Well we finally made it to Siem Reap.
As you may recall from our last blog, we had some trouble getting out of Bangkok, but it was definitely worth the effort.
The minute we arrived in Siem Reap, we knew we had to make our way to the Angkor Archeological Park, and more specifically Angkor Wat.
Many people had told us it was magical and a definite must-do, but to be honest we were not expecting what we found. It was spectacular and so vast, and certainly one of the wonders of the world.
For our first day at the park we hired a tuk-tuk driver to take us around - just to get our feet wet. This way we got an overview from someone who knew where to go and what to see. It was a day filled with stairs, stairs, and more stairs – climbing, exploring, and great moments of awe. We just loved it.

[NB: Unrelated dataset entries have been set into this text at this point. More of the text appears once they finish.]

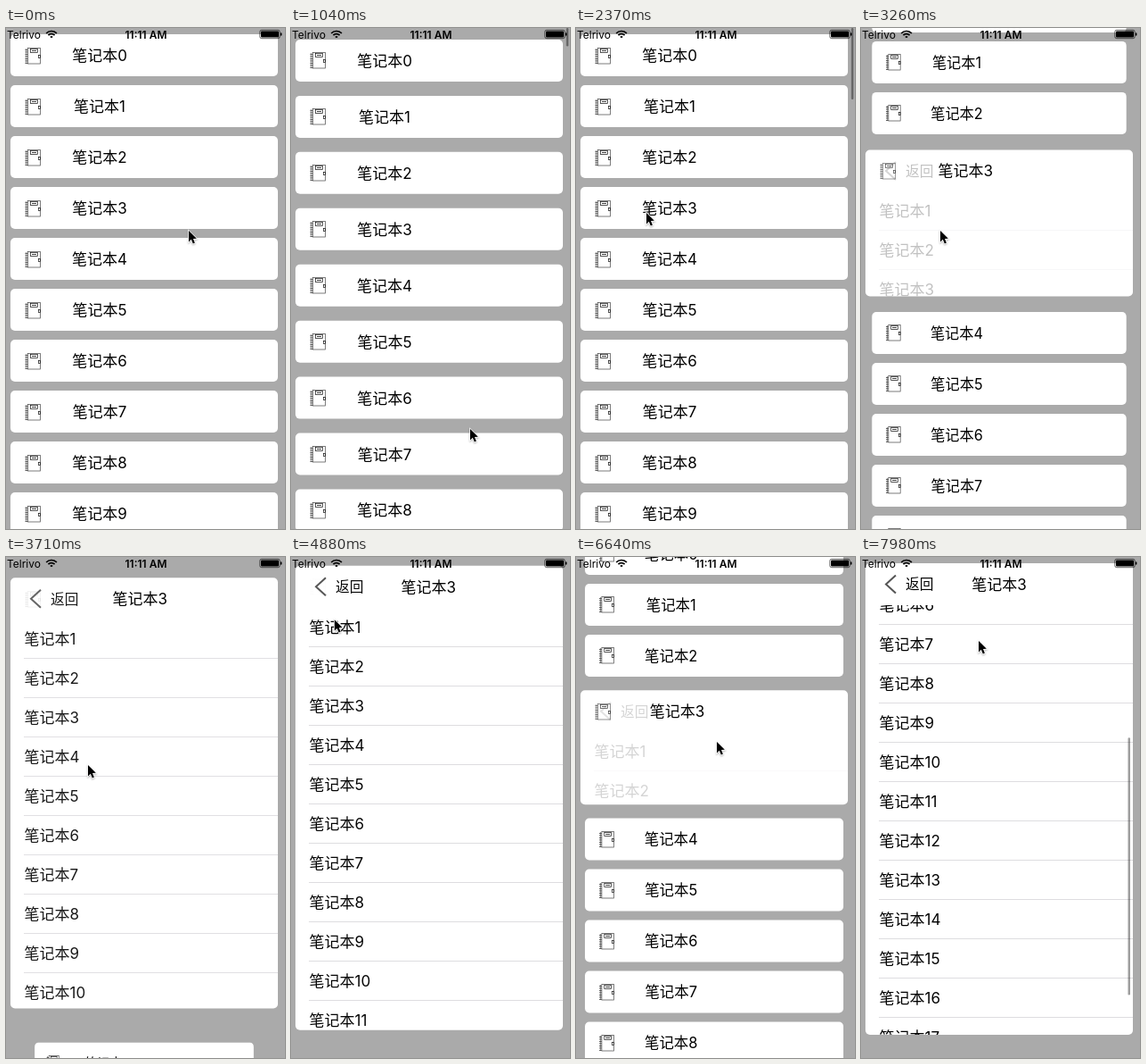
These frames come from a looping animation (313x561 px, 8 s). An HTML page with a canvas:

```html
<!DOCTYPE html>
<html lang="zh-CN">
<head>
<meta charset="utf-8">
<title>笔记本</title>
<style>
  html, body { margin: 0; width: 100%; height: 100%; overflow: hidden; background: #aaa; }
  canvas { display: block; width: 313px; height: 561px; }
</style>
</head>
<body>
<canvas id="stage"></canvas>
<script>
const W = 313, H = 561, LOOP = 8000, STEP = LOOP / 54.13;
const FONT = 'Inter, "Noto Sans CJK SC", "Noto Sans CJK", sans-serif';
const CARD = { x: 5, w: 300, h: 47, top: 7, pitch: 57 };
const CENTER = CARD.x + CARD.w / 2;
const CHOSEN = 3, OPEN_HEIGHT = 528, ROW = 44, ROWS = 18;
const FLICK_START = 7537;

const canvas = document.getElementById('stage');
const ctx = canvas.getContext('2d');
const ratio = window.devicePixelRatio || 1;
canvas.width = W * ratio;
canvas.height = H * ratio;

const progress = (t, from, to) => Math.min(1, Math.max(0, (t - from) / (to - from)));

// Ease-in-out, cubic-bezier(.42, 0, .58, 1), solved by bisection
function ramp(t, from, to) {
  const x = progress(t, from, to);
  let lo = 0, hi = 1;
  for (let i = 0; i < 20; i++) {
    const s = (lo + hi) / 2, r = 1 - s;
    if (1.26 * r * r * s + 1.74 * r * s * s + s ** 3 < x) lo = s; else hi = s;
  }
  return lo < 1e-5 ? 0 : lo * lo * (3 - 2 * lo);
}

const openness = t => ramp(t, 2910, 3910) - ramp(t, 4785, 5785) + ramp(t, 6366, 7366);
const pullGap = t => 6 * (ramp(t, 150, 1100) - ramp(t, 1400, 2000));
const listBarAlpha = t => progress(t, 150, 300) - progress(t, 2364, 2660);
const tableScroll = t => 242 * progress(t, FLICK_START, 7980) ** 2;

// Places where the hand pauses; it glides between them and drags the table at the end.
const stops = [
  { t: 150, x: 204, y: 226 }, { t: 1034, x: 200, y: 448 },
  { t: 2364, x: 78, y: 206 }, { t: 3694, x: 91, y: 232 },
  { t: 4580, x: 31, y: 39 }, { t: 5468, x: 103, y: 168 },
  { t: 6200, x: 157, y: 206 }, { t: FLICK_START, x: 131, y: 335 }
];

function cursorAt(t) {
  let { x, y } = stops[0];
  for (let i = 1; i < stops.length; i++) {
    const from = stops[i - 1], to = stops[i];
    // The hand rests on the expanding card before the last glide.
    const leave = i === stops.length - 1 ? 6650 : from.t;
    const f = ramp(t, leave, to.t);
    x += (to.x - from.x) * f;
    y += (to.y - from.y) * f;
  }
  return [x, y - tableScroll(t)];
}

function text(str, x, centerY, { size = 17, align = 'left', weight = 400 } = {}) {
  ctx.font = `${weight} ${size}px ${FONT}`;
  ctx.textAlign = align;
  ctx.fillStyle = '#000';
  ctx.fillText(str, x, Math.round(centerY + size * 0.38));
}

function roundRect(x, y, w, h, r, color) {
  ctx.beginPath();
  ctx.roundRect(x, y, w, h, r);
  ctx.fillStyle = color;
  ctx.fill();
}

function withAlpha(alpha, draw) {
  ctx.save();
  ctx.globalAlpha = alpha;
  draw();
  ctx.restore();
}

function notebook(cy) {
  ctx.save();
  ctx.translate(21, Math.round(cy - 9));
  ctx.strokeStyle = '#444';
  ctx.lineWidth = 0.7;
  ctx.strokeRect(3.5, 0.5, 14, 17.5);
  ctx.fillStyle = '#444';
  for (let y = 2; y < 18; y += 2.5) ctx.fillRect(0.5, y, 3, 0.8);
  ctx.fillRect(1.5, 1, 0.6, 17);
  ctx.strokeStyle = '#111';
  ctx.strokeRect(6.5, 1.5, 8, 4);
  ctx.fillRect(8, 3, 5, 1);
  ctx.strokeRect(15.5, 8.5, 2, 3);
  ctx.restore();
}

function closedCard(i, y, scale) {
  const cy = y + CARD.h / 2;
  ctx.save();
  ctx.translate(CENTER, 0);
  ctx.scale(scale, 1);
  ctx.translate(-CENTER, 0);
  roundRect(CARD.x, y, CARD.w, CARD.h, 5, '#fff');
  notebook(cy);
  text('笔记本' + i, 105, cy, { align: 'center' });
  ctx.restore();
}

function table(top, height, scroll) {
  const head = top + CARD.h;
  ctx.beginPath();
  ctx.rect(CARD.x, head, CARD.w, height - CARD.h);
  ctx.clip();
  for (let i = 0; i < ROWS; i++) {
    const y = head - 0.5 + i * ROW - scroll;
    text('笔记本' + (i + 1), 20.5, y + ROW / 2);
    ctx.fillStyle = '#dedde0';
    ctx.fillRect(20, Math.floor(y + ROW), 285, 1);
  }
  if (scroll > 0) {
    const view = OPEN_HEIGHT - CARD.h, content = ROWS * ROW, groove = view - 6;
    const length = groove * view / content;
    const offset = scroll / (content - view) * (groove - length);
    roundRect(299.5, head + 3 + offset, 2.5, length, 1.25, 'rgba(0,0,0,.38)');
  }
}

function backArrow(cy) {
  ctx.beginPath();
  ctx.moveTo(39, cy - 10);
  ctx.lineTo(28, cy);
  ctx.lineTo(39, cy + 10);
  ctx.strokeStyle = '#555';
  ctx.lineWidth = 2;
  ctx.stroke();
}

function openCard(p, scroll) {
  const restTop = CARD.top + CHOSEN * CARD.pitch;
  const top = restTop + (CARD.top - restTop) * p;
  const height = CARD.h + (OPEN_HEIGHT - CARD.h) * p;
  const cy = top + CARD.h / 2;
  ctx.save();
  roundRect(CARD.x, top, CARD.w, height, 5, '#fff');
  ctx.clip();
  withAlpha(1 - p, () => notebook(cy));
  withAlpha(p, () => {
    backArrow(cy);
    text('返回', 50, cy, { size: 15.7 });
    table(top, height, scroll);
  });
  text('笔记本' + CHOSEN, 105 + 50 * p, cy, { align: 'center' });
  ctx.restore();
}

function statusBar() {
  text('Telrivo', 1, 7, { size: 12 });
  text('11:11 AM', 157, 7, { size: 12, align: 'center', weight: 600 });
  ctx.strokeStyle = '#000';
  ctx.lineWidth = 1.7;
  for (const r of [1.5, 4.9, 8]) {
    ctx.beginPath();
    ctx.arc(51, 11.5, r, -Math.PI * 0.76, -Math.PI * 0.24);
    ctx.stroke();
  }
  ctx.lineWidth = 0.6;
  ctx.beginPath();
  ctx.roundRect(284.8, 2.3, 22.4, 9.4, 2);
  ctx.stroke();
  roundRect(286, 3.5, 20, 7, 1, '#000');
  roundRect(308, 5.2, 1.4, 3.6, 0.7, '#000');
}

const arrow = new Path2D('M0 0V14.5L3.3 11.4L5.6 16.8L8 15.8L5.8 10.6L10.3 10.3Z');

function pointer(x, y) {
  ctx.save();
  ctx.translate(x + 1, y + 1);
  ctx.scale(0.86, 0.86);
  ctx.lineWidth = 1.8;
  ctx.strokeStyle = '#fff';
  ctx.shadowColor = 'rgba(0,0,0,.3)';
  ctx.shadowBlur = 2 * ratio;
  ctx.shadowOffsetY = ratio;
  ctx.stroke(arrow);
  ctx.shadowColor = 'transparent';
  ctx.fillStyle = '#000';
  ctx.fill(arrow);
  ctx.restore();
}

function render(t) {
  const p = openness(t), gap = pullGap(t);

  ctx.setTransform(ratio, 0, 0, ratio, 0, 0);
  ctx.fillStyle = '#aaa';
  ctx.fillRect(0, 0, W, H);

  for (let i = 0; i < 11; i++) {
    if (i === CHOSEN && p > 0) continue;
    const shift = i < CHOSEN ? -202 * p : 341 * p;
    closedCard(i, CARD.top + i * CARD.pitch + gap * (i + 1) + shift, 1 - 0.2 * p);
  }
  if (p > 0) openCard(p, tableScroll(t));
  withAlpha(listBarAlpha(t), () =>
    roundRect(308.8, 0, 2.5, 80 - 10 * gap, 1.25, 'rgba(0,0,0,.4)'));
  statusBar();
  pointer(...cursorAt(t));
}

// The picture advances in even steps rather than smoothly.
const start = performance.now();
function frame() {
  const t = (performance.now() - start) % LOOP;
  render(Math.floor((t + 20) / STEP) * STEP);
  requestAnimationFrame(frame);
}
frame();
</script>
</body>
</html>
```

At the end of our first day at Angkor we went to get some well-deserved foot massages, and rest our knees. Other than Vince’s masseuse hitting on him (and trying to make someone jealous…grrr) it was fabulous day.
The next day we returned to Angkor by bicycle!
This was much better for our knees, but really tough on our
bottoms. But it was certainly a great
way to see Angkor, up close, since there are so many different temples, gates,
walls, ruins and other sights to see. A
bicycle strikes a good compromise between speed and ‘closeness’. Check it out: www.youtube.com/watch?v=i6wNb54F9nQ
After three days in Siem Reap, one Khmer meal (we do not recommend the Cambodian cuisine) and a bunch of "Anchor" beers, we had gotten our fill and it was time to venture to Phnom Penh, Cambodia’s capital and biggest city, which we had heard so much about from other travellers.
To get there we booked some “first class” bus tickets for $12 USD (yes, for both of them). Now, we must warn you that first class in Cambodia is not what one might expect. Yes there was “air con”, and yes there was a bathroom, but the air con was very “light” and the bathroom door was held closed by a cinder block. Yes, on a bus.
Our bus ride also included an after-dark stop on a country road for emergency maintenance. Scary, yes, but it could have been worse. Even though we were in the middle of a rice field on a dirt road somewhere far outside of Phnom Penh, with nothing but the stars above and bugs hitting us like hailstones, our phone still had better service than it gets in downtown Toronto. After 30 minutes and the help of Vince’s head lamp, the bus was fixed and we made it safe and sound.
The next day we found Phnom Penh to be a very cute riverside city, albeit with crazy motorbike traffic and tons of energy (both in the bars and on the patios of the many restaurants). This time we decided to stay in a hip youth hostel in order to get a bit of a different experience and see what it was like to be in our 20s again. Well, it was fabulous, with amazing drinks and hip hop playing all day - a total contrast to the mayhem outside, and a needed oasis in the city (Eighty8 Backpackers – thank you!).
Of course, we visited both the Killing Fields and S-21. This made for a very heavy day for us, that stirred a lot of questions and talk. It is definitely an experience neither of us will easily forget. After such a recent tragedy, it was amazing to see the resilience and be touched by the warmth of the people of Cambodia. Their smiles are contagious and Phnom Penh is beautiful.
On our last day in Phnom Penh, we had heard that Jackie Kennedy Onassis actually stayed at the famous Le Royal Hotel on her way to fulfill her dream of seeing Angkor Wat in 1967. In fact, they named a drink after her and still serve it (the “Femme Fatale”). And during “happy hour” it was actually affordable on a backpacker budget! So of course we put on our best clothes and went for a tipple.
We thoroughly enjoyed Cambodia, much more than we thought we would. We will keep it in our hearts for years to come.
To leave Phnom Penh we took a speedboat down the Mekong, across the Cambodia-Vietnam border and down to Chao Doc, Vietnam -- we’ll talk more about that next week, but for now check this out: while we were waiting for our visa papers to be processed after we crossed into Vietnam, the draft of this week’s blog got blown into the water! Or so we thought! By fluke, the paper got caught on its way down, and with the help of a very chivalrous fisherman … well … you can see the video for the rest. www.youtube.com/watch?v=xmTYYy_wmAw